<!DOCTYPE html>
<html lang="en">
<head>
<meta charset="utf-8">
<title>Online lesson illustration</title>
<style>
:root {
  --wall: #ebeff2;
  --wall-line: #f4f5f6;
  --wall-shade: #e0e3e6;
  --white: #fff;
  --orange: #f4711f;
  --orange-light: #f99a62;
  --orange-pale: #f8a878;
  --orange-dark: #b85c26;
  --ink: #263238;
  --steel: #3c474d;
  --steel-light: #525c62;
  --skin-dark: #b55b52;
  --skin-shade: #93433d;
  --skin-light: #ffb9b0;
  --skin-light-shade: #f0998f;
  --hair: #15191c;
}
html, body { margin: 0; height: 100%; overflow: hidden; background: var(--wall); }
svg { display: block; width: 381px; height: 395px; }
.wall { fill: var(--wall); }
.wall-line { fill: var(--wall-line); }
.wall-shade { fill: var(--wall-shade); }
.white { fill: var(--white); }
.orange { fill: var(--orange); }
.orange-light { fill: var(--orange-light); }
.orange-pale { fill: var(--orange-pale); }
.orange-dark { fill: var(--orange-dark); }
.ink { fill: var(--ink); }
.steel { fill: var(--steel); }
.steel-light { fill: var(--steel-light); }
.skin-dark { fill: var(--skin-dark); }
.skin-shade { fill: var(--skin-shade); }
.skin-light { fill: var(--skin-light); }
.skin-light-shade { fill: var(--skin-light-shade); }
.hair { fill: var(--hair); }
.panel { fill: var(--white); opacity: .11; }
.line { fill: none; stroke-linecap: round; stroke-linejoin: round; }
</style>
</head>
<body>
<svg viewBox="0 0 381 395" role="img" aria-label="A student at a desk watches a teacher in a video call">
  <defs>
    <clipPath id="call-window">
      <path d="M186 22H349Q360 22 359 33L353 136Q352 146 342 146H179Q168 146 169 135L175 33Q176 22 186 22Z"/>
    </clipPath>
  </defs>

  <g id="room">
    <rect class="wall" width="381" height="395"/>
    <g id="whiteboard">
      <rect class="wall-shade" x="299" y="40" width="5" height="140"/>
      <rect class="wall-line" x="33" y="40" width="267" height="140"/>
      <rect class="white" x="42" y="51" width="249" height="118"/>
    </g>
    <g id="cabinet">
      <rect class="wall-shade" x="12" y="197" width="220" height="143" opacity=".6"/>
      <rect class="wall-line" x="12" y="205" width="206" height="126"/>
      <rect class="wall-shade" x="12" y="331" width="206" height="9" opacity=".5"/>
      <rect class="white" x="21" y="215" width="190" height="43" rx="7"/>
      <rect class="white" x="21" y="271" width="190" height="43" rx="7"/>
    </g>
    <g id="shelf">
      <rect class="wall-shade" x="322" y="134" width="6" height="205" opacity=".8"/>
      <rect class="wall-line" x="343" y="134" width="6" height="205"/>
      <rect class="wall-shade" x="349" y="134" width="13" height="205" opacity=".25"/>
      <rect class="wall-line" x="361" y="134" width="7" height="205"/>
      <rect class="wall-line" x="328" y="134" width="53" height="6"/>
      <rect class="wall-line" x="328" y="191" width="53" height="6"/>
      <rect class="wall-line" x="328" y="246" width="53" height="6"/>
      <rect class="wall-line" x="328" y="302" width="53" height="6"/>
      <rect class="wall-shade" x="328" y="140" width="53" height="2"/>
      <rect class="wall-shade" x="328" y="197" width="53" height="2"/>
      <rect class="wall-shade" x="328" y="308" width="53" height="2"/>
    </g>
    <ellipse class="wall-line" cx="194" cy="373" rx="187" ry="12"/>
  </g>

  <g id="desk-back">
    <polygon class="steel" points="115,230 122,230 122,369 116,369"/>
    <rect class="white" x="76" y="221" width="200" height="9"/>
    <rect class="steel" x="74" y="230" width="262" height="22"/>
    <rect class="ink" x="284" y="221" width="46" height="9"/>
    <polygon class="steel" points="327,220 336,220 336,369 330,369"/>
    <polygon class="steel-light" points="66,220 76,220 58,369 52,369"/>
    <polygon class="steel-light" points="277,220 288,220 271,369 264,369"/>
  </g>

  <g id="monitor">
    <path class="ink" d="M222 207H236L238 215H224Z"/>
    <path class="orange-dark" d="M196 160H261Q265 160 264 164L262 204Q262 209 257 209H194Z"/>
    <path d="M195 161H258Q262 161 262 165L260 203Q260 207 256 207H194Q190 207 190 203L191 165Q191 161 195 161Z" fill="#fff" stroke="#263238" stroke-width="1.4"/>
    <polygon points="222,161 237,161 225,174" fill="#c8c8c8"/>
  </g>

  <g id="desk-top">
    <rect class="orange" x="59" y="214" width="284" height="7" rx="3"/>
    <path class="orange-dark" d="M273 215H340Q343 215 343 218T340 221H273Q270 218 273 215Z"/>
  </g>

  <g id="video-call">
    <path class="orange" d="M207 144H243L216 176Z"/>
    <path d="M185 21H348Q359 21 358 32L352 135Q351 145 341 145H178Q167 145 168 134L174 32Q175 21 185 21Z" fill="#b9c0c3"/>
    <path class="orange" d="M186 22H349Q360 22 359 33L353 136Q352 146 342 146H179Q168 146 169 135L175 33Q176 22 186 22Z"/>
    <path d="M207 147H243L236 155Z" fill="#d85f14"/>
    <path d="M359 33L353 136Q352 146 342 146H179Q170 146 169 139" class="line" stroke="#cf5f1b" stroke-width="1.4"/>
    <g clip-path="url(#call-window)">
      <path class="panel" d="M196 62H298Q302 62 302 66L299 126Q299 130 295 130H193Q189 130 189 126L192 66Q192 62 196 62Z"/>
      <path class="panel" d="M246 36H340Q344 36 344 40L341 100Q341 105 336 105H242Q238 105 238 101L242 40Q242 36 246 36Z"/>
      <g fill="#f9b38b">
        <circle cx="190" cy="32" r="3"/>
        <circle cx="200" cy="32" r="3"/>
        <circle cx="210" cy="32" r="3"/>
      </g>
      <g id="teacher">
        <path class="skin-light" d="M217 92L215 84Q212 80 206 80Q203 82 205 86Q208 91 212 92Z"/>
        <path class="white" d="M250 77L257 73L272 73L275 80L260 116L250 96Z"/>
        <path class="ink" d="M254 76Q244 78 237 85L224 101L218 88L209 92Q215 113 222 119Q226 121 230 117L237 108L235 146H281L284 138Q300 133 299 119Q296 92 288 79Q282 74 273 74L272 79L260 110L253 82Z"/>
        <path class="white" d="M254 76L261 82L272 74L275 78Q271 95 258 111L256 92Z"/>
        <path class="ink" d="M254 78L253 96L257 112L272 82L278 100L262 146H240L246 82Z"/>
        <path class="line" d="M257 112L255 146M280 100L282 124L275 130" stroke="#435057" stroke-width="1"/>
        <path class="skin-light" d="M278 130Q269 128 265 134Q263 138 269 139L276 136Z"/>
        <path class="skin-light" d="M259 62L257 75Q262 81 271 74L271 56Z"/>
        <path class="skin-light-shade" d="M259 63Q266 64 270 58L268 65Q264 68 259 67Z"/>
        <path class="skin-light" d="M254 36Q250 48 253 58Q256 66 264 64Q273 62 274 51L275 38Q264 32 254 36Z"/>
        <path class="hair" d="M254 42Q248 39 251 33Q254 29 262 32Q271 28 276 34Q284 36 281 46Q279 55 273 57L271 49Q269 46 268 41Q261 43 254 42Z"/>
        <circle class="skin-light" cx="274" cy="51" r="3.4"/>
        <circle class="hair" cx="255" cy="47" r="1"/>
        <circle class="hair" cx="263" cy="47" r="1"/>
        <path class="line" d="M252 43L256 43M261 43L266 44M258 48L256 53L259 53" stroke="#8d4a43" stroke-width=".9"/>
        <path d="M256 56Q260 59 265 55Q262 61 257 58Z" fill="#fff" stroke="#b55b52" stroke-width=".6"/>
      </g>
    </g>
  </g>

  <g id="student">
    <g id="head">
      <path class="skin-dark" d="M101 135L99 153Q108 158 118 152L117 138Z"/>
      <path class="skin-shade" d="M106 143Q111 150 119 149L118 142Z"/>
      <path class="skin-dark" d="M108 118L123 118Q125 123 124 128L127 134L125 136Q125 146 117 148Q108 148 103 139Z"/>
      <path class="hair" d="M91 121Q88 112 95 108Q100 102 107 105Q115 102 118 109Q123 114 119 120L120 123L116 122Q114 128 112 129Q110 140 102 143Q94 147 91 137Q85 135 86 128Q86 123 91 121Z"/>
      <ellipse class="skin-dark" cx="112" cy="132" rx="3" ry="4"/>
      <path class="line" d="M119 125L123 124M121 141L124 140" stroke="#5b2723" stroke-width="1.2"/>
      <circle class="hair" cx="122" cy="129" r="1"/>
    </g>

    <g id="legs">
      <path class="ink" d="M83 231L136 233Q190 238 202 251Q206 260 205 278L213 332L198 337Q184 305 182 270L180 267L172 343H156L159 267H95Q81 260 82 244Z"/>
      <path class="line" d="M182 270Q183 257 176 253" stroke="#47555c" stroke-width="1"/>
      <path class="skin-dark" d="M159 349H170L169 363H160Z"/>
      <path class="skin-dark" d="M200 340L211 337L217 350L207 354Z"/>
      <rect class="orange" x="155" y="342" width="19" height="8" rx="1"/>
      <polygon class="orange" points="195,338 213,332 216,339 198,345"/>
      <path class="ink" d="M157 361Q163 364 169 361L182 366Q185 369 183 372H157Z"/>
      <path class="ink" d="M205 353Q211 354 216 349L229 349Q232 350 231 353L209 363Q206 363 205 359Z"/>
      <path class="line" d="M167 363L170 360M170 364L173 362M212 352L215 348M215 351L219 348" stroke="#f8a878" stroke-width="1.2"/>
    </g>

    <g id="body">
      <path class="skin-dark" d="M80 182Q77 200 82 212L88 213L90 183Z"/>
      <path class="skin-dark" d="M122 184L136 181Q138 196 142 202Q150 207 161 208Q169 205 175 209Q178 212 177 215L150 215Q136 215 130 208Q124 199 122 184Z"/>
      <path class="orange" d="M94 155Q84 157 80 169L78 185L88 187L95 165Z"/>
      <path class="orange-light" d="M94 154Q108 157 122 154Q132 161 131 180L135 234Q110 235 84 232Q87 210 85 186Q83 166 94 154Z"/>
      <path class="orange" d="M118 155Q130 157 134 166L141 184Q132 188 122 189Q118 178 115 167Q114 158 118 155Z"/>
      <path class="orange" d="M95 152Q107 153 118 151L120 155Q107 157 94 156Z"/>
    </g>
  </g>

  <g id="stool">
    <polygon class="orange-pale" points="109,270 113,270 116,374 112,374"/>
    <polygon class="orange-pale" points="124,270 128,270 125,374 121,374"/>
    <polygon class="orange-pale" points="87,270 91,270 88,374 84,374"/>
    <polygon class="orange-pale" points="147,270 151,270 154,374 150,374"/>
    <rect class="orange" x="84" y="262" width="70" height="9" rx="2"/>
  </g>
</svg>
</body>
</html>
========================================
Work required -> Reproduce exactly, and only, the lines from the start of the entries through the one that contains "--orange-pale: #f8a878;".

Exercise output ->
<!DOCTYPE html>
<html lang="en">
<head>
<meta charset="utf-8">
<title>Online lesson illustration</title>
<style>
:root {
  --wall: #ebeff2;
  --wall-line: #f4f5f6;
  --wall-shade: #e0e3e6;
  --white: #fff;
  --orange: #f4711f;
  --orange-light: #f99a62;
  --orange-pale: #f8a878;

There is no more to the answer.